Occasionally the banner at the top of this blog shows this cascade Prunus Spinosa in full leaf on a Barbed Wire stand. When it was exhibited at The Noelanders show on 2012 it cause a wee bit of a stir. That photo is as the tree looked two years ago. A year later I transferred the tree into a larger pot to let the roots run free and build more vigour yet the opposite happened, I slowly lost vigour in the bottom branch. Another year in the pot to see if it would pull back, it did not, the top went from strength to strength… So here is the tree repotted, at a slightly different angle and without the bottom branch.
The branches that remain will not be cut back until the tree flowers in the next couple of month; they are a bit random as I left the tree to recover vigour.
I will need a rather special table now as the trunk slightly undercuts the pot!
I sell a lot of native European Yamadori all of the trees are very old and of the best quality, trees that I would have in my own collection. I select trees on the hill that I believe will make great bonsai and leave those that have no or little potential. With every tree except pine I bare root, removing all the mountain soil and replace with my own mix suitable for growing new roots and establishing the tree in a pot. I also endeavour to plant the tree in the smallest container whilst still maintaining the future health of the tree. This makes transplanting to a bonsai pot a lot easier without the usual dangerous root ball reduction that sometimes takes place after establishing.
Usually the planting position in the ‘training’ pot is not the ‘finished’ angle or position that the tree will be styled, when purchasing I advise one ‘what’s happening below the soil level’ so that future ideas and possibilities can be explored with confidence.
When purchasing yamadori it is crucial to let the tree acclimatise to your local conditions, garden, weather, elevation etc. and not start work on the tree the moment you get it home.
These photos are from a Prunus Spinosa (Blackthorn) after two years in the pot. My student had this tree for 12 months prior to bringing the tree to be potted in the bonsai pot. It was full of new fine roots, the student had fed the tree well and did not cut back or ‘style’ the tree in any way. The tree responded well and when potted on into a Bonsai Pot retained a lot of new root. NO wiring of the branches too place only cutting back to two buds. The tree will deliver flowers and an abundance of new growth this season. Patience always pays off when working with yamadori.
I have seen the work of Tom Benda develop over the last few years however his most recent work is up there with the best bonsai potters in Europe. At the recent EDA UCHI KAI exhibition in Belgium Tom’s Trade stand was the busiest by far.My Yamadori trade stand backed onto Tom’s and we had a great weekend together. It was a classic case of “buy the pot NOW” because if you don’t somebody else would! So many pots were purchased in the first few hours of the weekend.

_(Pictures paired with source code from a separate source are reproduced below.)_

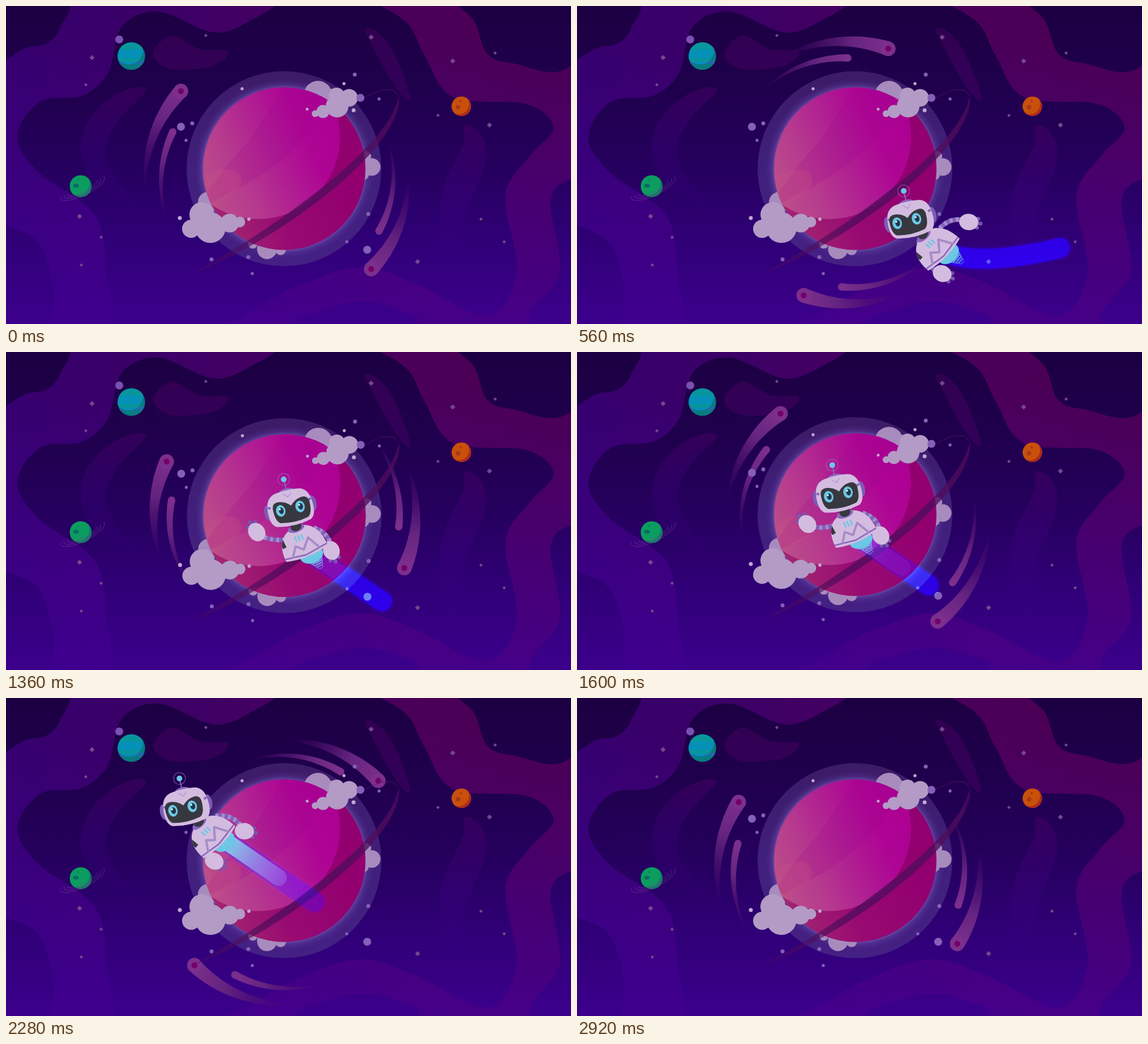
An HTML page with a canvas for the animation above (2960 ms loop, 998 px wide and 561 px high).

```html
<!DOCTYPE html>
<html lang="en">
<head>
<meta charset="utf-8">
<title>Robot in space</title>
<style>
html, body { margin: 0; width: 100%; height: 100%; overflow: hidden; background: #22004f; }
canvas { display: block; width: 998px; height: 561px; }
</style>
</head>
<body>
<canvas id="stage" width="998" height="561"></canvas>
<script>
const W = 998, H = 561, LOOP = 2960, STEP = 40, RAD = Math.PI / 180;
const ENTER = 560, LEAVE = 2280;
const SHELL = '#d3bce0', TRIM = '#8a66bd', CYAN = '#6cc8e4', INK = '#37383f';
const stage = document.getElementById('stage');
let c;

const clamp = u => Math.min(1, Math.max(0, u));
const mix = (a, b, u) => a + (b - a) * u;
function turn(x, y, deg) {
  const s = Math.sin(deg * RAD), k = Math.cos(deg * RAD);
  return [x * k - y * s, x * s + y * k];
}

// ---- drawing helpers ----
function disc(x, y, r, fill) {
  c.beginPath();
  c.arc(x, y, r, 0, 7);
  c.fillStyle = fill;
  c.fill();
}
function oval(x, y, rx, ry, fill) {
  c.beginPath();
  c.ellipse(x, y, rx, ry, 0, 0, 7);
  c.fillStyle = fill;
  c.fill();
}
function ring(x, y, rx, ry, color, width, rot = 0, from = 0, to = 360) {
  c.beginPath();
  c.ellipse(x, y, rx, ry, rot * RAD, from * RAD, to * RAD);
  c.strokeStyle = color;
  c.lineWidth = width;
  c.stroke();
}
function line(pts, color, width) {
  c.beginPath();
  for (let i = 0; i < pts.length; i += 2) c.lineTo(pts[i], pts[i + 1]);
  c.strokeStyle = color;
  c.lineWidth = width;
  c.stroke();
}
function shape(d, fill) {
  c.fillStyle = fill;
  c.fill(new Path2D(d));
}
function fade(x0, y0, x1, y1, ...cols) {
  const g = c.createLinearGradient(x0, y0, x1, y1);
  cols.forEach((col, i) => g.addColorStop(i / (cols.length - 1), col));
  return g;
}
function clipDisc(x, y, r, draw) {
  c.save();
  c.beginPath();
  c.arc(x, y, r, 0, 7);
  c.clip();
  draw();
  c.restore();
}
function place(x, y, deg, draw) {
  c.save();
  c.translate(x, y);
  c.rotate(deg * RAD);
  draw();
  c.restore();
}
// Closed smooth curve through x, y pairs
function blob(p, fill) {
  const n = p.length / 2, at = i => [p[(i + n) % n * 2], p[(i + n) % n * 2 + 1]];
  c.beginPath();
  c.moveTo(p[0], p[1]);
  for (let i = 0; i < n; i++) {
    const [a, b, d, e] = [at(i - 1), at(i), at(i + 1), at(i + 2)];
    c.bezierCurveTo(b[0] + (d[0] - a[0]) / 6, b[1] + (d[1] - a[1]) / 6,
      d[0] - (e[0] - b[0]) / 6, d[1] - (e[1] - b[1]) / 6, d[0], d[1]);
  }
  c.fillStyle = fill;
  c.fill();
}
// Band along at(u) with half-width wide(u)
function ribbon(at, wide, fill) {
  const N = 40, left = [], right = [];
  for (let i = 0; i <= N; i++) {
    const u = i / N, [x, y] = at(u), [ax, ay] = at(u - .01), [bx, by] = at(u + .01);
    const w = wide(u) / Math.hypot(bx - ax, by - ay);
    left.push([x - (by - ay) * w, y + (bx - ax) * w]);
    right.unshift([x + (by - ay) * w, y - (bx - ax) * w]);
  }
  c.beginPath();
  for (const p of left.concat(right)) c.lineTo(...p);
  c.fillStyle = fill;
  c.fill();
}
const bezier = (...p) => u => [0, 1].map(k => {
  const v = 1 - u;
  return v * v * v * p[k] + 3 * v * v * u * p[k + 2] + 3 * v * u * u * p[k + 4] + u * u * u * p[k + 6];
});
const rounded = w => u => w * Math.sqrt(Math.sin(Math.PI * u));

// ---- scenery ----
function backdrop() {
  c.fillStyle = fade(0, 0, W, 0, '#36006e', '#3a0067', '#450060', '#4b0058', '#4b0052');
  c.fillRect(0, 0, W, H);
  c.fillStyle = fade(0, 60, 0, H, 'rgba(60,0,160,0)', 'rgba(64,0,160,.32)', 'rgba(66,0,160,.68)');
  c.fillRect(0, 0, W, H);

  const dark = fade(0, 0, 0, H, '#1c0042', '#1f004c', '#25005d', '#300078', '#3c008c');
  blob([-60, -60, 103, -20, 95, 40, 70, 67, 35, 74, 0, 95, -60, 130], dark);
  blob([790, -40, 828, 28, 850, 84, 895, 101, 998, 105, 1080, -60], dark);
  blob([1080, 290, 998, 305, 962, 345, 978, 470, 928, 561, 1080, 640], dark);
  blob([510, 566, 575, 532, 635, 521, 690, 535, 727, 561, 620, 640], dark);
  blob([-60, 370, 0, 387, 65, 430, 75, 561, -60, 640], dark);
  // Inner space
  blob([20, 230, 60, 169, 135, 158, 180, 118, 205, 36, 270, 10, 370, 47, 448, 17, 520, -25, 600, -20, 665, 2,
    712, 34, 740, 88, 790, 161, 920, 173, 967, 215, 925, 265, 882, 335, 902, 470, 850, 546, 722, 489, 625, 461,
    510, 497, 385, 561, 220, 600, 182, 500, 160, 373, 58, 294], dark);

  const haze = 'rgba(105,0,120,.27)';
  blob([260, 84, 292, 52, 342, 76, 392, 80, 365, 106, 290, 111], haze);
  ribbon(bezier(634, 40, 665, 60, 680, 110, 713, 168), rounded(14), haze);
  ribbon(bezier(248, 146, 160, 180, 98, 279, 233, 352), rounded(23), fade(0, 145, 0, 350, haze, 'rgba(75,0,150,.2)', 'rgba(70,0,160,.05)'));
  ribbon(bezier(810, 210, 870, 280, 745, 310, 800, 480), rounded(27), fade(0, 210, 0, 470, haze, 'rgba(75,0,140,.2)', 'rgba(70,0,150,0)'));

  const star = r => ([x, y]) => shape(`M${x - r},${y}l${r},${-r} ${r},${r} ${-r},${r}z`, '#75488c');
  [[152, 91], [645, 55], [789, 97], [854, 210], [727, 451], [130, 371]].forEach(star(4.5));
  [[141, 139], [353, 52], [864, 83], [763, 193], [839, 376], [880, 416], [168, 408], [133, 457]].forEach(star(3.1));

  smallPlanets();
}

function smallPlanets() {
  disc(200, 59, 7, '#7a50b0');
  clipDisc(221.5, 88.5, 24.3, () => {
    disc(221, 88, 25, '#087c80');
    c.fillStyle = '#1a6fa0';
    c.fillRect(190, 96, 60, 7);
    clipDisc(217, 78, 25, () => {
      disc(217, 78, 26, '#0590b8');
      c.fillStyle = '#08969c';
      c.fillRect(190, 62, 60, 15);
      c.fillRect(190, 92, 60, 6);
    });
  });
  disc(132, 318, 19.3, '#0c8062');
  clipDisc(132, 318, 19.3, () => {
    disc(127, 313, 20.5, '#0c9c60');
    oval(123.5, 317, 5, 3.6, '#0a6c66');
    disc(127, 307, 1.7, '#0a7c62');
  });
  for (let i = 0; i < 3; i++) ring(135, 321, 43 - 7 * i, 13 - 3 * i, 'rgba(125,70,155,.6)', 1, -26, -10, 197);
  disc(804.5, 177, 17.3, '#ab2b1e');
  clipDisc(804.5, 177, 17.3, () => {
    disc(800, 173, 18, '#c8500a');
    disc(798.5, 178.5, 4, '#a53a18');
    disc(803, 168, 2, '#a53a18');
  });
}

function puffs(fill, ...list) {
  for (const p of list) disc(...p, fill);
}

function planet() {
  disc(491, 287, 172, fade(0, 115, 0, 459, '#3c1b67', '#40207c', '#442084'));
  const glow = c.createRadialGradient(491.5, 287, 142, 491.5, 287, 158);
  glow.addColorStop(0, 'rgba(125,120,215,.6)');
  glow.addColorStop(.35, 'rgba(105,75,170,.35)');
  glow.addColorStop(1, 'rgba(90,50,150,0)');
  disc(491.5, 287, 158, glow);
  line([694, 158, 684, 148, 662, 148, 630, 163], 'rgba(85,20,105,.4)', 2);

  puffs('#a88bbd', [551, 157, 25], [574, 160, 14], [357, 346, 18], [646, 284, 15.5], [636, 265, 9],
    [631, 297, 10], [461, 429, 17.5], [485, 430, 9.5], [436, 420, 8]);

  clipDisc(491.5, 287, 143.5, () => {
    c.fillStyle = fade(365, 400, 590, 300, '#a32a70', '#980a72', '#92006f');
    c.fillRect(340, 140, 310, 300);
    clipDisc(445, 231, 145, () => {
      c.fillStyle = fade(345, 310, 590, 200, '#ba4e8a', '#b63a8e', '#b01f92', '#ae0594', '#ac0092');
      c.fillRect(300, 80, 300, 300);
      blob([575, 120, 540, 218, 470, 285, 395, 330, 345, 350, 388, 285, 438, 225, 510, 120], 'rgba(150,0,140,.18)');
      blob([345, 310, 398, 288, 415, 315, 380, 345, 350, 375], 'rgba(200,80,130,.3)');
    });
  });
  ribbon(bezier(694, 158, 690, 255, 457, 415, 330, 471), u => 7.2 * Math.sin(Math.PI * u) ** .7,
    fade(330, 472, 694, 158, 'rgba(80,12,92,.3)', 'rgba(80,12,92,.78)', 'rgba(80,12,92,.8)', 'rgba(80,12,92,.75)'));

  puffs('#b39bc6', [584, 158, 14], [606, 162, 15.5], [585, 176.5, 20], [560, 186, 11.5], [546, 190, 6],
    [346, 368, 22], [361, 391, 27], [327, 393, 16], [395, 383, 16.5], [413, 381, 9.5]);
  puffs('#8460b8', [309, 213, 7], [638, 430, 7], [626, 162, 7], [329, 207, 3.5], [616, 121, 3.5], [640, 367, 3.5],
    [428, 443, 3.5], [363, 447, 3.5], [318, 237, 2.7], [659, 164, 2.7], [602, 416, 2.7], [435, 472, 2.7]);
  puffs('#bfa6d2', [417, 146, 2.7], [597, 137, 2.7], [614, 184, 3.5], [532, 182, 2.5], [307, 374, 3.5], [429, 376, 3]);
}

// ---- comets ----
function comet(angle, radius, sweep, drift, size, core) {
  const at = u => turn(radius + drift * u, 0, angle - sweep * u);
  const [x, y] = at(0);
  ribbon(at, u => size * (1 - u) ** .8, fade(x, y, ...at(1), '#7c2f8c', '#652480', 'rgba(85,20,115,.55)', 'rgba(75,10,110,0)'));
  disc(x, y, size, '#7c2f8c');
  if (core) disc(x, y, 5.2, '#750068');
}
function comets(t) {
  place(487, 298.5, .1172 * t + .9e-6 * t * t, () => {
    comet(219.8, 231.8, 46, 11, 13, true);
    comet(201.7, 207, 45, 12, 6.5);
    comet(46.3, 228.8, 46, -5, 13, true);
    comet(29.8, 198, 50, -1, 6.5);
  });
}

// ---- robot ----
// 0 while cruising, 1 when upright and waving
function wave(t) {
  return Math.sin(Math.PI * clamp((t - ENTER) / 1780)) ** 2;
}
// Steady glide, with a fast curved arrival and an accelerating exit
function position(t) {
  const g = t - ENTER, e = Math.max(0, -g), d = Math.max(0, t - LEAVE);
  return [
    639 - .1576 * g + 16 * wave(t) + .0024 * e ** 2 - .0017 * d ** 2,
    426 - .107 * g - 2.3e-6 * e ** 3 - .0014 * d ** 2
  ];
}
const lean = t => mix(-42, -18, wave(t));

function nozzle(t) {
  const [x, y] = position(t), [dx, dy] = turn(8, 22, lean(t));
  return [x + dx, y + dy];
}
// When the far end of the trail was laid down
function tailTime(t) {
  const hold = clamp((t - ENTER) / 1320) ** 3, leave = clamp((t - LEAVE) / 680) ** 2;
  return mix(Math.min(307, t * .55) + 1040 * hold, LOOP, leave);
}
function trail(t) {
  const far = tailTime(t);
  const run = from => {
    const pts = [];
    for (let i = 0; i <= 40; i++) pts.push(...nozzle(mix(from, t, i / 40)));
    return pts;
  };
  const long = run(far), core = run(mix(far, t, .42));
  c.save();
  c.lineCap = c.lineJoin = 'round';
  line(long, 'rgba(40,0,220,.22)', 36);
  c.globalCompositeOperation = 'color-dodge';
  line(long, 'rgb(0,22,18)', 44);
  line(long, 'rgb(0,30,32)', 36);
  // Stronger glow against open space
  c.save();
  c.beginPath();
  c.rect(0, 0, W, H);
  c.arc(491.5, 287, 143.5, 0, 7);
  c.clip('evenodd');
  line(long, 'rgb(0,26,24)', 41);
  line(long, 'rgb(0,44,42)', 34);
  c.restore();
  // Pale core over the planet
  c.globalCompositeOperation = 'source-over';
  clipDisc(491.5, 287, 143.5, () => {
    line(core, fade(395, 262, 545, 375, 'rgba(135,220,238,.85)', 'rgba(160,120,238,.6)', 'rgba(155,40,215,.25)'), 29);
  });
  c.restore();
}

function arm(sx, sy, hx, hy, cx, cy, rot) {
  const curve = new Path2D(`M${sx},${sy}Q${cx},${cy} ${hx},${hy}`);
  c.lineWidth = 8;
  c.strokeStyle = '#8062b8';
  c.stroke(curve);
  c.setLineDash([5, 6]);
  c.strokeStyle = '#a68bd0';
  c.stroke(curve);
  c.setLineDash([]);
  place(hx, hy, rot, () => {
    for (let i = -1; i < 2; i++) {
      const x = 21 - 5 * i * i, y = 8 * i;
      line([x - 8, y * .7, x, y], '#7557ad', 6);
      disc(x, y, 3.4, '#7557ad');
    }
    oval(0, 0, 17, 14.5, SHELL);
  });
}

function torso() {
  oval(5, 20, 21, 15, CYAN);
  for (let i = 0; i < 4; i++) ring(10 + i, 33 + i * 4, 11 - i * 2, 3, `rgba(110,190,230,${.8 - i * .13})`, 1.8, -9);
  const body = new Path2D('M-16,-34C12,-42 35,-26 38,13Q0,26 -41,18C-45,-8 -37,-28 -16,-34Z');
  c.fillStyle = SHELL;
  c.fill(body);
  c.save();
  c.clip(body);
  line([-43, 13, -4, 17, 38, 9], TRIM, 2.5);
  c.lineJoin = 'round';
  line([-28, 15, -17, -3, -5, 7, 9, -11, 23, 12], '#a68cc6', 4);
  line([-39, -26, -36, -6], INK, 7);
  c.restore();
  for (let i = 0; i < 3; i++) line([-13 + i * 6, -20, -12 + i * 6, -10], CYAN, 2.8);
  oval(-6, -33, 15, 7, TRIM);
  oval(-5, -36, 10, 8, INK);
}

function head(gaze) {
  line([0, -28, 0, -46], TRIM, 2);
  ring(0, -51, 10.5, 10.5, 'rgba(150,105,205,.8)', 1);
  disc(0, -51, 5, CYAN);
  oval(0, -29, 13, 6, TRIM);
  for (const side of [-1, 1]) oval(side * 40, 1, 7, 14, '#7c5bb5');
  shape('M-18,-30Q0,-33 20,-30Q37,-28 40,-6Q43,22 31,28Q0,36 -31,28Q-43,22 -40,-6Q-37,-28 -18,-30Z', SHELL);
  line([-7, -26, 0, -19, 7, -26], '#b093cc', 1.3);
  for (const side of [-1, 1]) line([side * 39, -8, side * 34, -6], TRIM, 4);
  place(gaze - 2, 4, 0, () => {
    shape('M-33,-9Q-31,-19 -21,-18Q-9,-17 0,-7Q9,-17 21,-18Q31,-19 33,-9Q34,14 25,19Q0,25 -25,19Q-34,14 -33,-9Z', INK);
    for (const x of [-20, 15]) {
      oval(x, -2, 8.3, 10.3, CYAN);
      oval(x + 1, -2, 4.2, 5.8, '#23354a');
      disc(x - 1, -5, 1.8, '#d8f3fa');
    }
  });
}

function robot(t) {
  const [x, y] = position(t), rot = lean(t), s = wave(t), lift = s ** 4, reach = s ** .6;
  const glide = clamp((t - ENTER) / (LEAVE - ENTER));
  const rx = 53 - 7 * s, ry = mix(-45, -7, glide) + 41 * lift;
  const lx = mix(6, -87, reach), ly = mix(46, -30, lift);
  const [sx, sy] = turn(24, -24, rot), [qx, qy] = turn(-30, -20, rot), [hx, hy] = turn(-4, -71, rot);
  place(x, y, 0, () => {
    arm(sx, sy, rx, ry, (sx + rx) / 2 + (ry - sy) * .35, (sy + ry) / 2 - (rx - sx) * .35, mix(8, 75, lift));
    arm(qx, qy, lx, ly, (qx + lx) / 2 - 8, (qy + ly) / 2 + 10, mix(25, 240, s));
    place(0, 0, rot, torso);
    place(hx, hy, -13, () => head(7 * lift - 2));
  });
}

// ---- playback ----
const still = document.createElement('canvas');
still.width = W;
still.height = H;
c = still.getContext('2d');
backdrop();
c = stage.getContext('2d');

function frame(now) {
  const t = Math.floor(now % LOOP / STEP) * STEP;
  c.drawImage(still, 0, 0);
  comets(t);
  const k = t - 1360, bob = 1.7 * Math.exp(-((k / 500) ** 2)) * Math.cos(k * Math.PI / 480);
  place(bob * .3, bob, 0, planet);
  if (t > 0 && t < 2900) {
    trail(t);
    robot(t);
  }
}
const start = performance.now();
function tick() {
  frame(performance.now() - start);
  requestAnimationFrame(tick);
}
tick();
</script>
</body>
</html>
```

As he would have nothing to display the scope of his work, Tom requested that the buyers collect their purchases at the end of the show. Mario Komsta and Mark & Ritta Cooper snapped up dozens of pots between them, so often through the weekend I heard “Sorry that’s been bought by Mario”… “Mark and Ritta’s” “yes… that’s Marios too!” “no… sorry Tony Tickle has bought that”
This brings me to one of the Pots that I purchased, considered by Tom as “The best bonsai pot I have ever made” (what sales technique!) This was to be for a Kifu size Yamadori Taxus Baccata that I have been working for quite a few years. The current pot is by Milan Klika, lovely but not quite right for the tree, I will be potting the tree into the new container in April 2014. To ensure that the pot will indeed suit the tree I always produce a ‘virtual’ image.
NOTE: I am now the distributor for Toms pots and will be selling them on my stand at next years Noelanders trophy, so if you DO want to purchase one of Toms amazing Pots I suggest that you get there early
The stone and the tree were collected together; I had no option as the tree grew through the stone. I carried the tree for just under a mile down the mountain to my vehicle… it is very heavy and I collected no more that day as I was truly knackered. I have done some work on the right side of the stone as I wanted to expose some more of the trunk line, this has now weathered and is indistinguishable from the rest of the stone. The combination were collected in 2009 and the tree has thrived over the last few years, even though the tree is very slow growing the canopy is developing well and should become a pleasing bonsai in time, a dwarf rhododendron is planted at the front to break up the ‘wall’ of stone. .